Honeywell Inc. has cancelled about $400,000 in advertising scheduled to run in Business Week magazine during the balance of this year because management found a cover story "hostile" rather than "supportive."
The article in the March 27 issue said that the computer marketing strategy of the big Minneapolis-based controls manufacturer was "in disarray." The article said Honeywell "claims the No. 2 spot in the industry" but it "rates a poor fifth" in computer revenues.
The story was "showcased" on the cover with the words, "Are computers heading for a back seat at Honeywell?" This was illustrated with a drawing of a Honeywell-type control, half in ice and half in bright sunlight.

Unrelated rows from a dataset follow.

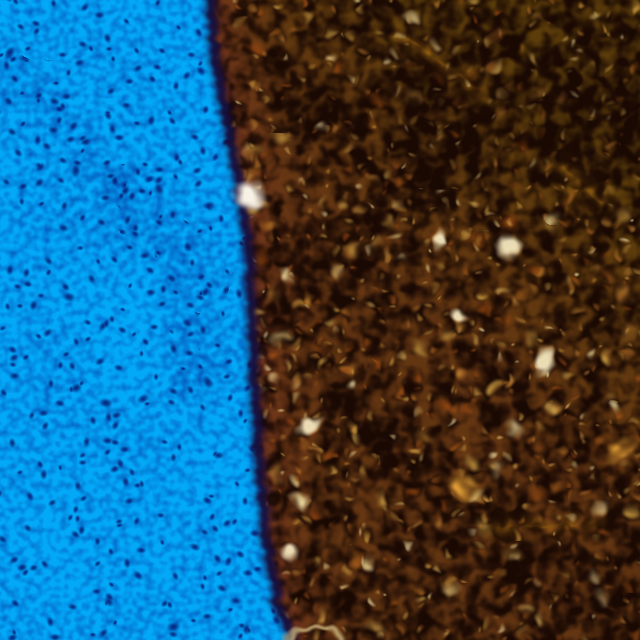
Give the GLSL for this texture, as a Shadertoy shader.

```glsl
// A mineral thin section: speckled blue resin on the left meets brown, grainy soil.
// A curved boundary splits the canvas; gradient noise gives the mottling and
// jittered cells scatter the ellipses used for both specks and mineral grains.

vec2 hash2(vec2 cell) {
    uvec2 q = uvec2(ivec2(cell) + 4096);
    q = q * 1664525u + 1013904223u;
    q.x += q.y * 1664525u;
    q.y += q.x * 1664525u;
    q ^= q >> 16u;
    q.x += q.y * 1664525u;
    q.y += q.x * 1664525u;
    q ^= q >> 16u;
    return vec2(q & 65535u) / 65535.0;
}

float cornerSlope(vec2 cell, vec2 offset) {
    float a = 6.2832 * hash2(cell).x;
    return dot(vec2(cos(a), sin(a)), offset);
}

float gradientNoise(vec2 p) {
    vec2 i = floor(p), f = fract(p), e = vec2(1, 0);
    vec2 u = f * f * f * (f * (f * 6.0 - 15.0) + 10.0);
    return mix(mix(cornerSlope(i, f), cornerSlope(i + e, f - e), u.x),
               mix(cornerSlope(i + e.yx, f - e.yx), cornerSlope(i + 1.0, f - 1.0), u.x), u.y);
}

mat2 rotation(float a) {
    return mat2(cos(a), sin(a), -sin(a), cos(a));
}

// Scattered soft ellipses: x is coverage, y is a random value per ellipse
vec2 scatter(vec2 p, float density, float size) {
    vec2 base = floor(p), best = vec2(0);
    for (int y = -1; y <= 1; y++)
    for (int x = -1; x <= 1; x++) {
        vec2 cell = base + vec2(x, y);
        vec2 place = hash2(cell), kind = hash2(cell + 517.0);
        vec2 d = rotation(6.2832 * kind.y) * (p - cell - place);
        float r = size * mix(0.55, 1.0, kind.x);
        float cover = 1.0 - smoothstep(0.1, 1.25, length(d / vec2(r, r * 0.68)));
        cover *= step(fract(kind.x * 57.0 + kind.y), density);
        if (cover > best.x) best = vec2(cover, fract(kind.y * 37.0));
    }
    return best;
}

float segment(vec2 p, vec2 a, vec2 b) {
    vec2 ab = b - a;
    return length(p - a - ab * clamp(dot(p - a, ab) / dot(ab, ab), 0.0, 1.0));
}

float crystal(vec2 p, vec2 centre, vec2 radius, float tilt) {
    return 1.0 - smoothstep(0.3, 1.2, length(rotation(tilt) * (p - centre) / radius));
}

float boundary(float y) {
    float t = 1.0 - y;
    return 0.328 + 0.045 * t + 0.042 * smoothstep(0.02, 0.42, t) + 0.04 * pow(t, 10.0)
         + 0.007 * gradientNoise(vec2(y * 28.0, 3.0)) + 0.006 * gradientNoise(vec2(y * 75.0, 8.0));
}

vec3 resin(vec2 p) {
    // Smoky band sinking from the upper left towards the boundary
    vec2 q = p + 0.03 * vec2(gradientNoise(p * 16.0), gradientNoise(p * 16.0 + 23.0));
    float d = min(segment(q, vec2(0.02, 0.89), vec2(0.15, 0.74)),
              min(segment(q, vec2(0.15, 0.74), vec2(0.28, 0.60)),
                  segment(q, vec2(0.28, 0.60), vec2(0.29, 0.43))));
    float band = exp(-d * d / 0.0016) * (0.7 + 0.9 * gradientNoise(p * 24.0));
    float grain = gradientNoise(p * vec2(75, 85)) + 0.35 * gradientNoise(p * 130.0 + 9.0);
    float shade = 0.2 + 0.85 * grain + 0.38 * band + 0.2 * gradientNoise(p * 7.0);
    vec3 c = mix(vec3(0.01, 0.66, 0.97), vec3(0.02, 0.36, 0.74), clamp(shade, 0.0, 1.0));
    float specks = max(scatter(p * 50.0, 0.28 + 0.3 * band, 0.42).x,
                       scatter(p * 34.0 + 90.0, 0.07 + 0.12 * band, 0.36).x);
    return mix(c, vec3(0.03, 0.12, 0.46), specks * 0.85);
}

vec3 soil(vec2 p, float depth) {
    vec2 warp = vec2(gradientNoise(p * 48.0), gradientNoise(p * 48.0 + 31.0));
    vec2 q = p + 0.009 * warp;

    // Brown mottling, redder by the boundary and olive at the upper right
    float tone = 0.43 + 0.4 * gradientNoise(p * 8.0) + 0.55 * gradientNoise(q * 24.0)
               + 0.75 * gradientNoise(q * 52.0) + 0.2 * gradientNoise(p * 95.0);
    float gloom = exp(-60.0 * dot(p - vec2(0.66, 0.84), p - vec2(0.66, 0.84)))
                + exp(-70.0 * dot(p - vec2(0.92, 0.81), p - vec2(0.92, 0.81)))
                + 0.7 * exp(-50.0 * dot(p - vec2(0.88, 0.06), p - vec2(0.88, 0.06)));
    tone -= 0.22 * gloom;
    vec3 warm = mix(vec3(0.39, 0.21, 0.07), vec3(0.36, 0.24, 0.04), smoothstep(1.1, 1.8, p.x + p.y));
    warm = mix(warm, vec3(0.48, 0.21, 0.12), exp(-depth * 28.0));
    vec3 c = mix(vec3(0.10, 0.035, 0.012), warm, smoothstep(0.0, 0.95, tone));

    // Mineral grains, finer and fainter with each layer
    float middle = exp(-7.0 * (p.y - 0.5) * (p.y - 0.5));
    for (int i = 0; i < 3; i++) {
        float k = float(i);
        vec2 g = scatter(q * (23.0 + 13.0 * k) + 71.0 * k, 0.22 + 0.16 * middle, 0.44 - 0.02 * k);
        vec3 mineral = mix(vec3(0.58, 0.27, 0.06), vec3(0.76, 0.58, 0.24), smoothstep(0.0, 0.7, g.y));
        mineral = mix(mineral, vec3(0.92, 0.85, 0.62), smoothstep(0.75, 1.0, g.y));
        float strength = mix(0.55, 0.95, fract(g.y * 13.0)) * (0.85 + 0.7 * warp.y);
        c = mix(c, mineral, g.x * strength * (1.0 - 0.12 * k) * (1.0 - 0.55 * min(gloom, 1.0)));
    }

    // Yellow veins
    float vein = min(segment(q, vec2(0.62, 0.95), vec2(0.75, 0.86)),
                 min(segment(q, vec2(0.88, 0.74), vec2(0.94, 0.68)),
                     segment(q, vec2(0.78, 0.175), vec2(0.93, 0.185))));
    c += vec3(0.34, 0.24, 0.04) * exp(-vein * 120.0) * (0.6 + 1.2 * gradientNoise(p * 50.0));

    // Larger amber grains, then pale crystals
    float amber = max(crystal(q, vec2(0.725, 0.24), vec2(0.028, 0.021), 0.4),
                      crystal(q, vec2(0.97, 0.295), vec2(0.027, 0.018), -0.6));
    c = mix(c, vec3(0.78, 0.54, 0.18), amber * (0.75 + 0.9 * warp.x));
    float pale = max(crystal(q, vec2(0.795, 0.615), vec2(0.021, 0.020), 0.3),
                 max(crystal(q, vec2(0.688, 0.627), vec2(0.010, 0.018), 0.1),
                 max(crystal(q, vec2(0.718, 0.507), vec2(0.014, 0.012), 0.5),
                 max(crystal(q, vec2(0.85, 0.435), vec2(0.015, 0.025), 0.1),
                 max(crystal(q, vec2(0.483, 0.335), vec2(0.022, 0.013), -0.5),
                     crystal(q, vec2(0.453, 0.138), vec2(0.015, 0.015), 0.0))))));
    return mix(c, vec3(0.95, 0.90, 0.74), pale * 0.95);
}

void mainImage(out vec4 fragColor, in vec2 fragCoord) {
    vec2 p = fragCoord / iResolution.xy;
    float depth = p.x - boundary(p.y);
    vec3 c = mix(resin(p), soil(p, depth), smoothstep(-0.007, 0.009, depth));

    // Indigo rim along the boundary
    float rim = exp(-pow((depth - 0.001) / 0.0105, 2.0));
    c = mix(c, vec3(0.09, 0.04, 0.22), 0.9 * rim);

    // White crystal on the rim and a pale arc at the foot
    vec2 q = p + 0.010 * vec2(gradientNoise(p * 45.0), gradientNoise(p * 45.0 + 17.0));
    c = mix(c, vec3(0.97, 0.95, 0.90), crystal(q, vec2(0.389, 0.695), vec2(0.027, 0.024), 0.4));
    float arc = abs(length((q - vec2(0.492, -0.002)) / vec2(0.042, 0.022)) - 1.0);
    c = mix(c, vec3(0.80, 0.72, 0.50), 0.75 * (1.0 - smoothstep(0.0, 0.3, arc)));
    fragColor = vec4(clamp(c, 0.0, 1.0), 1.0);
}
```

Dean Randall, Honeywell vice president for communications, said the article "simply was not true" and the inaccuracy was damaging, adding.
"An advertiser runs his advertising in a supportive atmosphere or, at the very least, a neutral atmosphere, but not a hostile atmosphere, which we consider this to be."
Randall said Honeywell originally had planned about $500,000 worth of advertising in Business Week for 1978 and some of it already had appeared, leaving about $400,000 to be cancelled.
The action caused a flurry in the advertising world; but Randall said he was unable to understand the interest the pullout has created. He previously had complained in a letter published in the April 10 issue of Business Week. In it he said, "All of us at Honeywell were deeply disturbed at the thrust of your recent article." He said, after reviewing the company's computer-marketing strategy, "We find it inconceivable" that the magazine would suggest Honeywell had a strategy of de-emphasizing or withdrawing from the computer business.
In New York, a spokesman for Business Week said its readers respected the magazine's objectivity and that, although both advertisers and nonadvertisers sometimes disagreed with its stories, the fact that one might be an advertiser was irrelevant to the magazine's editors.